EXCERPTED DATA:
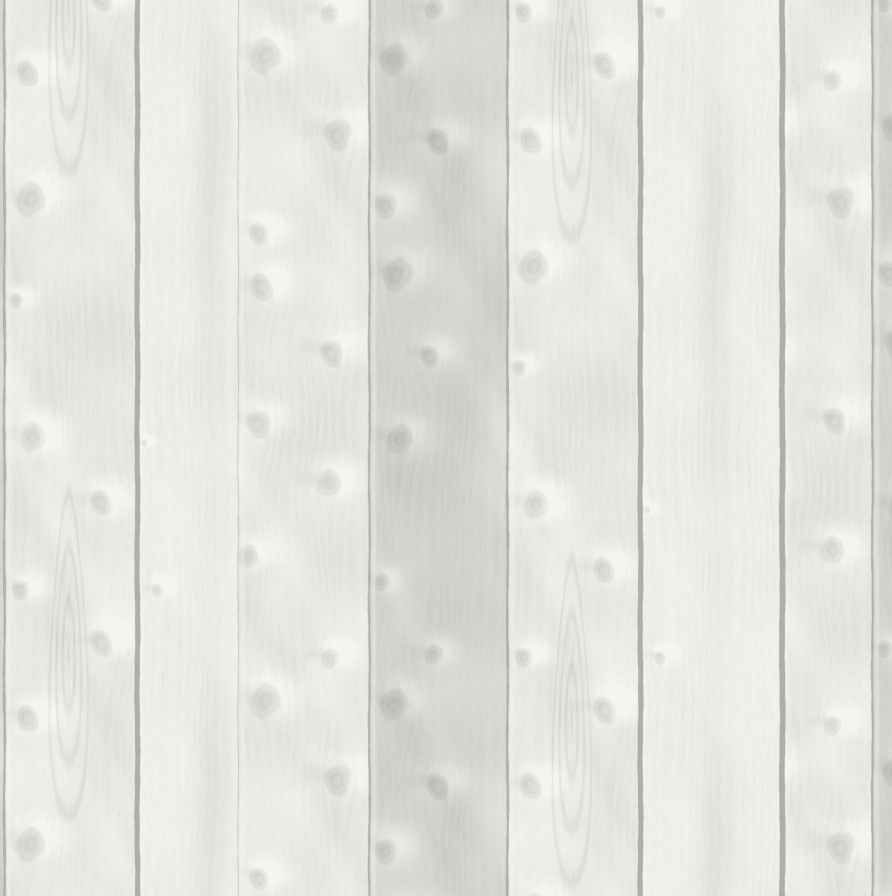
Reproduce this texture procedurally as a Shadertoy shader.

```glsl
// Whitewashed softwood boards: four planks form a tile that repeats sideways
// with a drop and also along the boards. Grain is layered sines bent around
// knots placed one per row; cellular flecks and rough gaps add the wear.

#define TILE_W 0.564       // width of four planks
#define TILE_H 0.72        // vertical repeat of the wood figure
#define DROP 0.075         // downward shift of each next tile
#define MARGIN 0.005       // left edge of the first tile
#define OVERLAP 0.046      // extra width of the pale plank per tile
#define KNOT_ROWS 9.0
#define GRAIN_DEPTH 0.032
#define CLOUD_DEPTH 0.10
#define LIGHT vec3(0.962, 0.957, 0.938)
#define DARK vec3(0.68, 0.675, 0.655)
#define GAP_COLOR vec3(0.66, 0.655, 0.635)
#define TAU 6.28319

const float plankStart[5] = float[5](0.0, 0.149, 0.262, 0.409, 0.564);
const vec4 plankTone = vec4(0.18, 0.10, 0.19, 0.48);
const vec4 knotChance = vec4(0.75, 0.15, 0.95, 0.92);

vec3 hash3(vec2 p) {
    vec3 q = fract(vec3(p.xyx) * vec3(0.1031, 0.1030, 0.0973) + 0.137);
    q += dot(q, q.yxz + 33.33);
    return fract((q.xxy + q.yzz) * q.zyx);
}

float bell(vec2 q) { return exp(-dot(q, q)); }

// Left edge of plank k in tile n
float edgeX(int k, float n) {
    return plankStart[k] + (k == 2 ? n * OVERLAP : 0.0);
}

// Soft stains, periodic along the boards
float cloud(vec2 p, float seed) {
    float v = p.y * TAU / TILE_H;
    float bend = 0.9 * sin(v + p.x * 38.0 + seed);
    return 0.45 * sin(2.0 * v + 24.0 * p.x + seed * 2.3 + bend)
         + 0.32 * sin(3.0 * v - 47.0 * p.x + seed * 4.1 - bend)
         + 0.23 * sin(7.0 * v + 65.0 * p.x + seed + 2.0 * bend);
}

// Distance to the nearest of jittered points
float cellular(vec2 p, float rows) {
    vec2 cell = floor(p);
    float nearest = 2.0;
    for (int y = -1; y <= 1; y++)
    for (int x = -1; x <= 1; x++) {
        vec2 id = cell + vec2(x, y);
        vec2 point = id + hash3(vec2(id.x, mod(id.y, rows))).xy;
        nearest = min(nearest, length(p - point));
    }
    return nearest;
}

// Adds knots with halo and smudge to shade, and pushes the grain aside
void addKnots(vec2 p, int plank, inout float shade, inout float grainX) {
    float pitch = TILE_H / KNOT_ROWS;
    float left = plankStart[plank];
    float width = plankStart[plank + 1] - left;
    for (int j = -2; j <= 2; j++) {
        float row = floor(p.y / pitch) + float(j);
        float id = mod(row, KNOT_ROWS);
        vec3 h = hash3(vec2(id + 3.0, float(plank) * 7.0 + 11.0));
        if (h.x > knotChance[plank]) continue;
        float across = mix(0.13, plank == 3 ? 0.47 : 0.7, mod(id, 2.0))
                     + 0.16 * (h.z - 0.4);
        vec2 q = p - vec2(left + across * width, (row + 0.25 + 0.5 * h.y) * pitch);
        float r = mix(0.006, 0.0155, h.y * 0.4 + h.z * 0.6);
        if (plank == 1) r *= 0.55;
        float e = length(q * vec2(1.0, 0.85)) / r
                + 0.13 * sin(q.x * 170.0 + q.y * 120.0 + h.y * 9.0);
        shade -= 0.30 * bell((q - r * vec2(0.9, 0.6)) / (r * vec2(2.2, 1.7)));
        shade += 0.17 * bell((q + r * vec2(0.9, -0.5)) / (r * vec2(2.1, 0.8)));
        shade += 0.28 * smoothstep(1.05, 0.5, e);
        shade += 0.18 * exp(-pow((e - 0.95) * 5.0, 2.0));
        shade += 0.08 * exp(-pow((e - 0.45) * 6.0, 2.0));
        grainX -= 0.8 * q.x * bell(q / (r * vec2(2.2, 4.5)));
    }
}

// Nested teardrop growth lines
float teardrop(vec2 p) {
    float v = mod(p.y - 0.27 + 0.5 * TILE_H, TILE_H) - 0.5 * TILE_H;
    float x = (p.x - 0.072) / (0.017 * max(0.3, 1.0 - 2.2 * v));
    float e = length(vec2(x, v / 0.15));
    float ring = fract(e * 2.5 + 0.5) - 0.5;
    return exp(-pow(ring * 6.0, 2.0)) * smoothstep(1.5, 1.2, e);
}

void mainImage(out vec4 fragColor, in vec2 fragCoord) {
    vec2 uv = fragCoord / iResolution.xy;
    float aa = 0.8 / iResolution.x;
    float n = floor((uv.x - MARGIN) / TILE_W);
    vec2 p = vec2(uv.x - MARGIN - n * TILE_W, uv.y + DROP * n);

    int plank = 0;
    for (int k = 1; k < 4; k++) if (p.x > edgeX(k, n)) plank = k;
    float seed = float(plank) * 1.7 + 0.6;
    float u = (p.x - plankStart[plank]) / (plankStart[plank + 1] - plankStart[plank]);
    float v = p.y * TAU / TILE_H;

    // Plank tone and stains
    float stain = cloud(p, seed);
    float shade = plankTone[plank] + stain * CLOUD_DEPTH * (plank == 1 ? 0.4 : 1.0);
    if (plank == 1) shade += 0.16 * bell(vec2((u - 0.73) * 6.0, 1.2 * sin(0.5 * v - 0.3)));
    if (plank == 3) shade -= 0.14 * smoothstep(0.6, 1.0, u) * (0.5 + 0.5 * sin(2.0 * v));

    // Knots and grain
    float grainX = p.x + 0.004 * sin(v + seed) + 0.0015 * sin(4.0 * v + seed * 3.0);
    addKnots(p, plank, shade, grainX);
    float grain = 0.6 * sin(grainX * 610.0 + 3.0 * sin(grainX * 87.0))
                + 0.4 * sin(grainX * 1130.0 + 2.0 * sin(6.0 * v + grainX * 140.0));
    shade += grain * GRAIN_DEPTH * (0.8 + 0.6 * stain);
    if (plank == 0) shade += 0.17 * teardrop(p);

    // Flecks
    float fleck = cellular(p * vec2(130.0, 50.0), 36.0);
    shade += 0.05 * smoothstep(0.25, 0.05, fleck) - 0.02 * smoothstep(0.5, 0.9, fleck);
    vec3 color = mix(LIGHT, DARK, clamp(shade, 0.0, 1.0));

    // Gaps between planks, with worn sides
    float wide = clamp(n, 0.0, 1.0);
    vec4 gapWidth = vec4(0.0028, 0.0058, mix(0.0014, 0.0064, wide), 0.0024);
    vec4 gapDepth = vec4(0.85, 0.9, mix(0.4, 0.9, wide), 0.8);
    float rough = 0.6 * sin(17.0 * v + seed) + 0.4 * sin(41.0 * v + 2.0 * sin(9.0 * v));
    for (int k = 0; k < 5; k++) {
        float d = p.x - edgeX(k, n) - 0.0004 * sin(5.0 * v + float(k));
        float halfWidth = 0.5 * gapWidth[k % 4] + 0.0003 * rough;
        color = mix(color, LIGHT, 0.4 * exp(-pow((d - 0.005) * 350.0, 2.0)));
        float gap = 1.0 - smoothstep(halfWidth - aa, halfWidth + aa, abs(d));
        color = mix(color, GAP_COLOR, gap * gapDepth[k % 4]);
    }
    fragColor = vec4(color, 1.0);
}
```
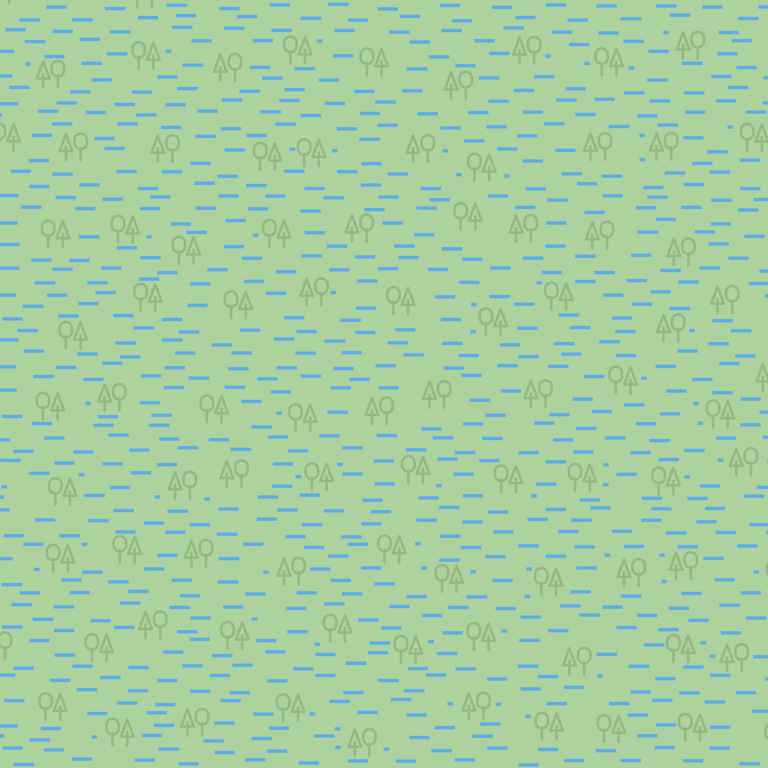
A Shadertoy shader for this pattern:

```glsl
// Pale green field with scattered pairs of outlined trees among short blue dashes.

#define TREE_CELLS 9.3                 // tree pairs per canvas side
#define TREE_JITTER 0.54               // scatter, in cells
#define TREE_UNIT 0.00087              // drawing unit of a tree pair
#define TREE_STROKE 1.9                // half stroke, in drawing units
#define DASH_GRID vec2(14.0, 64.0)     // dashes per row, rows
#define DASH_JITTER vec2(0.32, 0.5)    // scatter, in cells
#define DASH_HALF vec2(0.0132, 0.0022) // half size of a dash
#define DOT_HALF 0.0036                // half length of a shortened dash
#define CLEARING vec2(0.021, 0.0225)   // half size of the gap around trees
#define SOFTNESS 0.0010                // edge blur

const vec3 FIELD_GREEN = vec3(0.68, 0.825, 0.62);
const vec3 WATER_BLUE  = vec3(0.36, 0.675, 0.915);
const vec3 TREE_GREEN  = vec3(0.575, 0.72, 0.51);

vec2 hash22(vec2 p) {
    vec3 q = fract(p.xyx * vec3(0.1031, 0.1030, 0.0973));
    q += dot(q, q.yzx + 33.33);
    return fract((q.xx + q.yz) * q.zy);
}

float segment(vec2 p, vec2 a, vec2 b) {
    vec2 ab = b - a;
    return length(p - a - ab * clamp(dot(p - a, ab) / dot(ab, ab), 0.0, 1.0));
}

float box(vec2 p, vec2 halfSize) {
    vec2 d = abs(p) - halfSize;
    return length(max(d, 0.0)) + min(max(d.x, d.y), 0.0);
}

// Offset from the nearest tree pair; z is -1 when the pair is mirrored.
vec3 nearestTrees(vec2 p) {
    vec2 g = p * TREE_CELLS;
    vec3 nearest = vec3(0.0, 0.0, 1.0);
    float best = 1e3;
    for (int j = -1; j <= 1; j++)
    for (int i = -1; i <= 1; i++) {
        float row = floor(g.y) + float(j);
        float shift = 0.5 * mod(row, 2.0);
        vec2 id = vec2(floor(g.x - shift) + float(i), row);
        vec2 jitter = (hash22(id + 17.0) - 0.5) * TREE_JITTER;
        vec2 d = (g - id - vec2(shift, 0.0) - 0.5 - jitter) / TREE_CELLS;
        float dist = max(abs(d.x) * 0.67, abs(d.y));
        if (dist < best) {
            best = dist;
            nearest = vec3(d, hash22(id + 71.0).x < 0.4 ? -1.0 : 1.0);
        }
    }
    return nearest;
}

// Distance to the strokes of one round tree and one pointed tree.
float treePair(vec2 p) {
    vec2 r = p + vec2(11.0, 0.0);
    float crown = abs(segment(r, vec2(0.0, 6.0), vec2(0.0, 10.5)) - 9.3);
    float roundTree = min(crown, segment(r, vec2(0.0, -2.0), vec2(0.0, -20.0)));

    vec2 t = vec2(abs(p.x - 11.0), p.y);
    float side = segment(t, vec2(0.0, 19.0), vec2(9.5, -6.5));
    float base = segment(t, vec2(0.0, -6.5), vec2(9.5, -6.5));
    float trunk = segment(t, vec2(0.0, 0.0), vec2(0.0, -20.0));
    return min(roundTree, min(min(side, base), trunk)) - TREE_STROKE;
}

// Distance to the dashes, which shorten or vanish beside trees.
float dashes(vec2 p) {
    vec2 g = p * DASH_GRID;
    float dist = 1.0;
    for (int j = -1; j <= 1; j++)
    for (int i = -1; i <= 1; i++) {
        float row = floor(g.y) + float(j);
        float shift = 0.5 * mod(row, 2.0) + 0.3 * hash22(vec2(row, 5.0)).x;
        vec2 id = vec2(floor(g.x - shift) + float(i), row);
        vec2 jitter = (hash22(id + 131.0) - 0.5) * DASH_JITTER;
        vec2 centre = (id + vec2(shift, 0.0) + 0.5 + jitter) / DASH_GRID;

        vec2 gap = abs(nearestTrees(centre).xy) - CLEARING;
        bool clear = gap.y > 0.0;
        float halfLength = clear || gap.x > DASH_HALF.x ? DASH_HALF.x : DOT_HALF;
        if (clear || gap.x > DOT_HALF)
            dist = min(dist, box(p - centre, vec2(halfLength, DASH_HALF.y)));
    }
    return dist;
}

void mainImage(out vec4 fragColor, in vec2 fragCoord) {
    vec2 p = fragCoord / iResolution.y;
    float soft = max(SOFTNESS, 0.6 / iResolution.y);

    vec3 trees = nearestTrees(p);
    float treeDist = treePair(trees.xy * vec2(trees.z, 1.0) / TREE_UNIT) * TREE_UNIT;

    vec3 color = FIELD_GREEN;
    color = mix(color, WATER_BLUE, smoothstep(soft, -soft, dashes(p)));
    color = mix(color, TREE_GREEN, smoothstep(soft, -soft, treeDist));
    fragColor = vec4(color, 1.0);
}
```
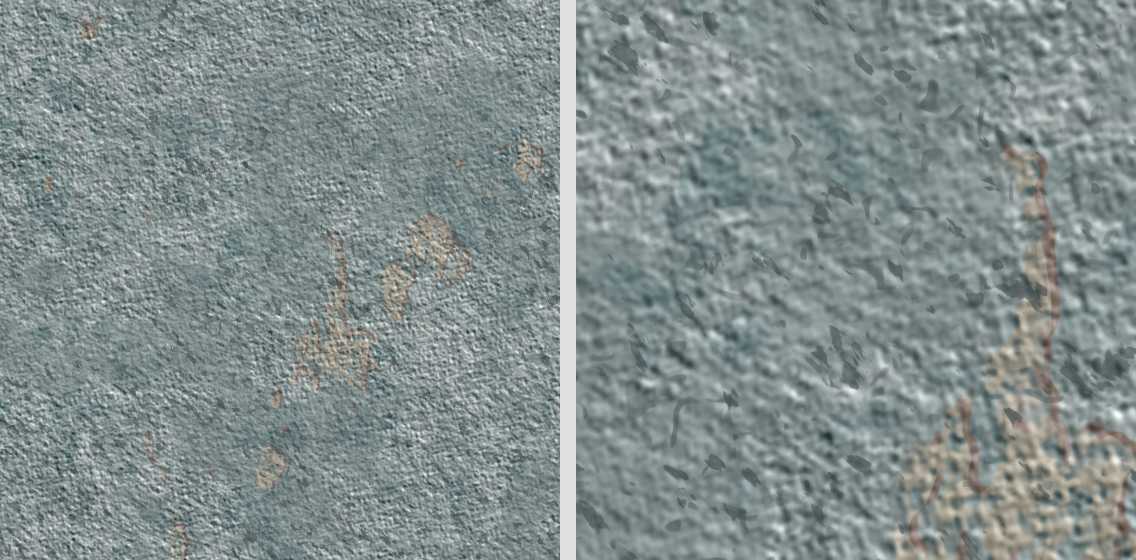
Left, the full canvas; right, a detail of the centre.
This texture is drawn by a three.js fragment shader. Its source:

```glsl
// Weathered teal plaster: fine lit grain, smooth worn patches, pale crust and
// small gouges, with ochre chips and rust rims gathered in diagonal bands.
// Value noise is summed into masks; the grain is shaded by a height difference.
#define GRAIN 132.0
#define RELIEF 0.70
#define LIGHT_STEP vec2(0.0019, 0.0031)
#define BAND_OFFSET 0.26
#define BAND_WIDTH 0.20
#define PLASTER vec3(0.522, 0.570, 0.568)
#define WORN vec3(0.455, 0.520, 0.520)
#define CRUST vec3(0.665, 0.690, 0.685)
#define STAIN vec3(0.320, 0.425, 0.440)
#define OCHRE vec3(0.650, 0.600, 0.520)
#define RUST vec3(0.510, 0.370, 0.320)
#define GOUGE vec3(0.270, 0.310, 0.315)

varying vec2 vUv;

const mat2 TURN = mat2(0.8, 0.6, -0.6, 0.8);

float hash(vec2 p) {
  return fract(sin(dot(p, vec2(127.1, 311.7))) * 43758.55);
}

float noise(vec2 p) {
  vec2 cell = floor(p);
  vec2 f = fract(p);
  f = f * f * f * (f * (f * 6.0 - 15.0) + 10.0);
  float low = mix(hash(cell), hash(cell + vec2(1.0, 0.0)), f.x);
  float high = mix(hash(cell + vec2(0.0, 1.0)), hash(cell + 1.0), f.x);
  return mix(low, high, f.y);
}

// Layered noise, centred on one half
float fbm(vec2 p) {
  float sum = 0.0;
  float weight = 0.533;
  for (int i = 0; i < 4; i++) {
    sum += weight * noise(p);
    p = TURN * p * 2.03 + 17.3;
    weight *= 0.5;
  }
  return sum;
}

// Height of the sandy grain
float grainHeight(vec2 p) {
  vec2 q = TURN * p * GRAIN;
  return 0.26 * noise(q * 0.47 + 9.1) + 0.46 * noise(q)
       + 0.32 * noise(TURN * q * 1.8 + 31.7);
}

// Closeness to the diagonal bands of damage, 0 to 1
float damageBand(vec2 p) {
  float across = p.x - p.y - BAND_OFFSET + 0.3 * (fbm(p * 5.0 + 3.7) - 0.5);
  float d = abs(fract(across + 0.5) - 0.5);
  return 1.0 - smoothstep(0.2 * BAND_WIDTH, BAND_WIDTH, d);
}

// Upright flaked chips, only inside the bands
float chipMask(vec2 p, float band) {
  float field = fbm(p * vec2(18.0, 10.0) + 41.3) + 0.25 * (band - 1.0);
  return smoothstep(0.625, 0.650, field);
}

void main() {
  vec2 p = vUv;
  vec2 jitter = vec2(noise(p * 60.0), noise(p * 60.0 + 77.0)) - 0.5;
  vec2 ragged = p + 0.014 * jitter;
  vec2 slant = vec2(p.x + p.y, p.y - p.x) * 0.7071;
  float band = damageBand(p);
  float height = grainHeight(p);
  float speckle = height - 0.52;

  // Broad masks
  float worn = smoothstep(0.56, 0.62, fbm(ragged * 7.0 + 12.4) + 0.03 * band);
  float smear = smoothstep(0.58, 0.72, fbm(slant * vec2(5.0, 9.0) + 63.2));
  float crust = smoothstep(0.52, 0.66,
    fbm(ragged * 26.0 + 5.2) + 0.08 * band - 0.04 + 0.30 * speckle);
  float stain = smoothstep(0.56, 0.66, fbm(ragged * 20.0 + 88.6) + 0.12 * (band - 0.7));

  // Base tone, then layers from soft to hard
  float tone = 0.06 * (fbm(p * 4.0 + 21.8) - 0.5) + 0.16 * (fbm(p * 38.0) - 0.5);
  vec3 color = PLASTER + tone;
  color = mix(color, CRUST, 0.22 * smear);
  color = mix(color, WORN + 0.5 * tone, 0.50 * worn);
  color = mix(color, CRUST, 0.36 * crust * (1.0 - 0.75 * worn));
  color = mix(color, STAIN, 0.42 * stain * (1.0 - 0.5 * crust));

  // Ochre chips with a rust rim on their upper right edge
  vec2 chipPoint = p + 0.006 * jitter;
  float chip = chipMask(chipPoint, band);
  float rim = chipMask(chipPoint - vec2(0.005, 0.004), band) * (1.0 - chip);
  color = mix(color, OCHRE, chip * smoothstep(-0.20, 0.04, speckle) * 0.70);
  color = mix(color, RUST, 0.60 * rim);

  // Slanted gouges in loose clusters
  float cluster = fbm(p * 7.0 + 33.0) - 0.5;
  float gougeField = fbm((slant + 0.4 * (ragged - p)) * vec2(95.0, 48.0) + 7.9);
  float gouge = smoothstep(0.72, 0.80, gougeField + 0.25 * cluster + 0.02 * band);
  color = mix(color, GOUGE, 0.65 * gouge);

  // Relief of the grain, calmer on worn patches
  float shade = height - grainHeight(p + LIGHT_STEP);
  float rough = mix(0.75 + 0.4 * fbm(p * 9.0 + 54.0), 0.58, worn);
  rough *= 1.0 - 0.5 * gouge;
  color += RELIEF * shade * rough + 0.08 * speckle * rough;

  // Small dark pits
  float pit = smoothstep(0.82, 0.95, noise(ragged * 125.0 + 19.0));
  color = mix(color, GOUGE, pit * mix(0.35, 0.50, worn));

  gl_FragColor = vec4(clamp(color, 0.0, 1.0), 1.0);
}
```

DIRECTIONS FOR THIS TASK: Review the preceding data and report every line that includes the string "const".

RESULT:
const float plankStart[5] = float[5](0.0, 0.149, 0.262, 0.409, 0.564);
const vec4 plankTone = vec4(0.18, 0.10, 0.19, 0.48);
const vec4 knotChance = vec4(0.75, 0.15, 0.95, 0.92);
const vec3 FIELD_GREEN = vec3(0.68, 0.825, 0.62);
const vec3 WATER_BLUE  = vec3(0.36, 0.675, 0.915);
const vec3 TREE_GREEN  = vec3(0.575, 0.72, 0.51);
const mat2 TURN = mat2(0.8, 0.6, -0.6, 0.8);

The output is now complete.